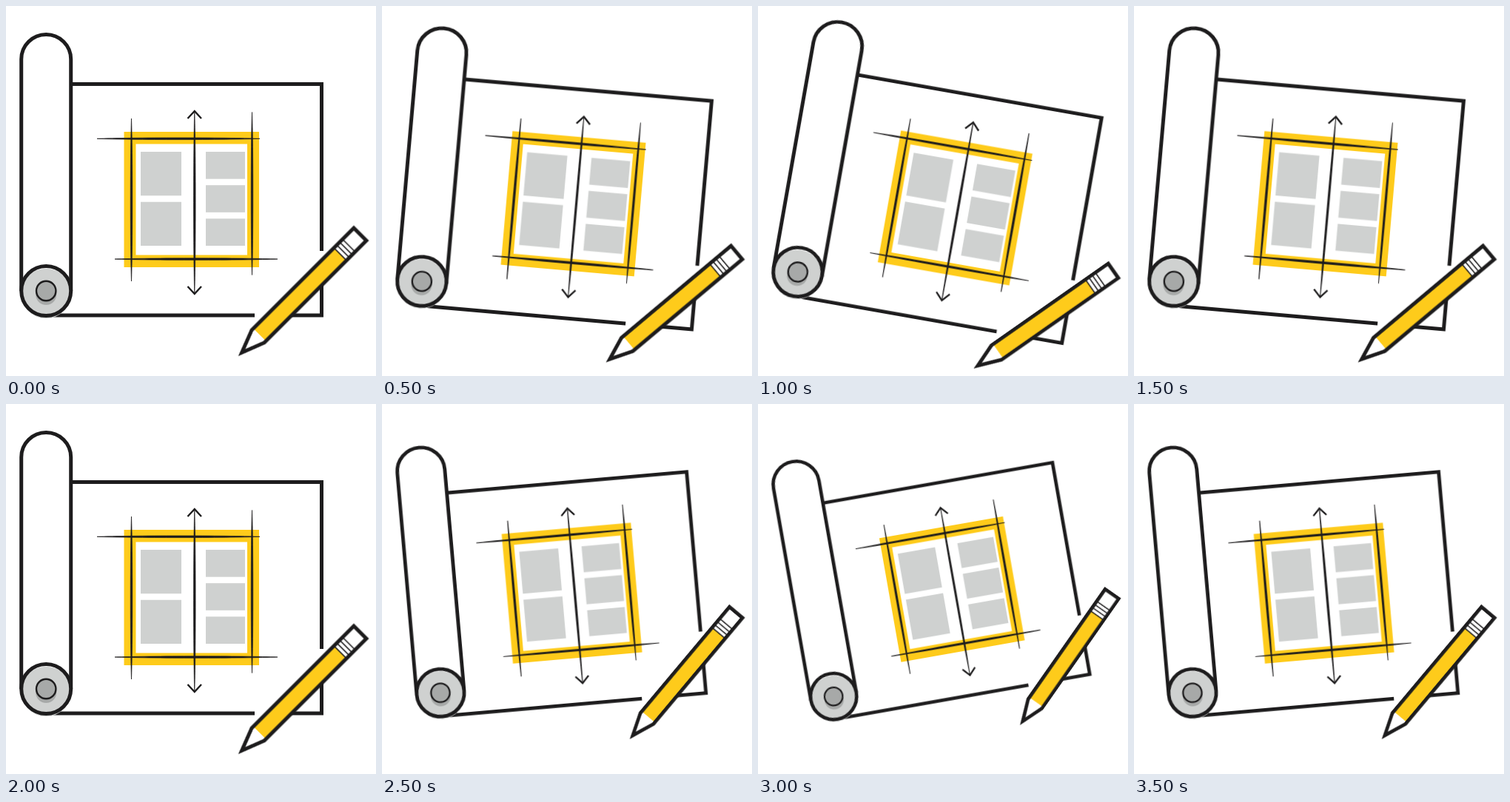
Animation of 500x500 px, one loop 4 s. Source, as an HTML page:

```html
<!DOCTYPE html>
<html lang="en">
<head>
<meta charset="utf-8">
<title>Blueprint</title>
<style>
  html, body { margin: 0; width: 100%; height: 100%; overflow: hidden; background: #fff; }
  svg { display: block; width: 100vw; height: 100vh; }
  .ink { fill: none; stroke: #1d1c1d; stroke-width: 5; }
  .thin { stroke-width: 2.4; }
  .fine { stroke-width: 1.6; }
  .white { fill: #fff; }
  .yellow { fill: #fecb1b; }
  .pane { fill: #cfd1d0; }
  .dark { fill: #a7a9a8; }
  .sketch { fill: #1d1c1d; stroke: #1d1c1d; stroke-width: .7; }
</style>
</head>
<body>
<svg viewBox="0 0 500 500">
  <g id="art">
    <path class="ink" d="M88 105.5H426.5V331M426.5 372V418H380M336 418H54"/>

    <g id="roll" transform="translate(54.2 385)">
      <path class="ink white" d="M-33.5 0V-313A33.5 33.5 0 0 1 33.5 -313V0"/>
      <circle class="white" r="33.5"/>
      <circle class="pane" cy="3.5" r="33.7"/>
      <circle class="ink" r="33.5"/>
      <circle class="dark" cy="5" r="14"/>
      <circle class="ink thin dark" r="13.2" style="fill:#a7a9a8"/>
    </g>

    <path class="yellow" fill-rule="evenodd" d="M159.5 170H342V353H159.5ZM175.5 186.5V336.5H326V186.5Z"/>
    <g class="pane" id="panes"></g>
    <g class="sketch" id="lines"></g>
    <path class="ink thin" d="M245.5 152L254.8 142L264 152M245.5 379L254.8 389L264 379"/>

    <g transform="translate(478.5 308.5) rotate(135)">
      <path class="white" d="M0 -12H195L226 0L195 12H0Z"/>
      <path class="yellow" d="M38 -12H192V12H38Z"/>
      <path class="ink fine" id="bands"/>
      <path class="ink" d="M0 -12H195L226 0L195 12H0Z"/>
    </g>
  </g>
</svg>
<script>
const $ = id => document.getElementById(id);
const range = n => [...Array(n).keys()];

// A column of equal panes filling the window height
function column(x, w, n) {
  const top = 197, height = 127, gap = 8.5;
  const h = (height - gap * (n - 1)) / n;
  return range(n).map(i =>
    `<rect x="${x}" y="${top + i * (h + gap)}" width="${w}" height="${h}"/>`).join('');
}
$('panes').innerHTML = column(182, 55, 2) + column(270, 53, 3);

// A pen stroke that narrows to a point at both ends
function taper(x, y, angle, len = 220) {
  const w = 1.7, a = len * 0.2, b = len * 0.8;
  return `<path transform="translate(${x} ${y}) rotate(${angle})"
    d="M0 0C${a} ${w} ${b} ${w} ${len} 0C${b} ${-w} ${a} ${-w} 0 0"/>`;
}
$('lines').innerHTML =
  taper(123, 179.3, 0) + taper(147, 342, 0) +
  taper(169.5, 152, 90) + taper(332.5, 143.5, 90) +
  taper(254.8, 142, 90, 247);

$('bands').setAttribute('d', range(4).map(i => `M${21.5 + i * 5.5} -12v24`).join(''));

// Outermost parts of the drawing: x, y, radius
const hull = [[54, 72, 36], [54, 385, 36], [490, 316, 0], [315, 471, 0]];

// Tilt the drawing, then fit it to the same width around the same middle
function pose(deg) {
  const a = deg * Math.PI / 180, c = Math.cos(a), s = Math.sin(a);
  const xs = hull.flatMap(([x, y, r]) => [x * c - y * s - r, x * c - y * s + r]);
  const ys = hull.flatMap(([x, y, r]) => [x * s + y * c - r, x * s + y * c + r]);
  const left = Math.min(...xs), k = 472 / (Math.max(...xs) - left);
  const mid = (Math.min(...ys) + Math.max(...ys)) / 2;
  const m = [k * c, k * s, -k * s, k * c, 18 - k * left, 253.5 - k * mid];
  return `matrix(${m.map(v => v.toFixed(5)).join(',')})`;
}

// Triangle wave between -10 and 10 degrees, held in eight steps
const steps = 8, swing = 10;
const tilt = i => swing * Math.asin(Math.sin(i / steps * 2 * Math.PI)) / (Math.PI / 2);
$('art').animate(
  range(steps + 1).map(i => ({ transform: pose(tilt(i)), offset: i / steps, easing: 'step-end' })),
  { duration: 4000, iterations: Infinity }
);
</script>
</body>
</html>
```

» What is being asked
Count every line of the entries that includes "thin", and say the number alone.

» Response
3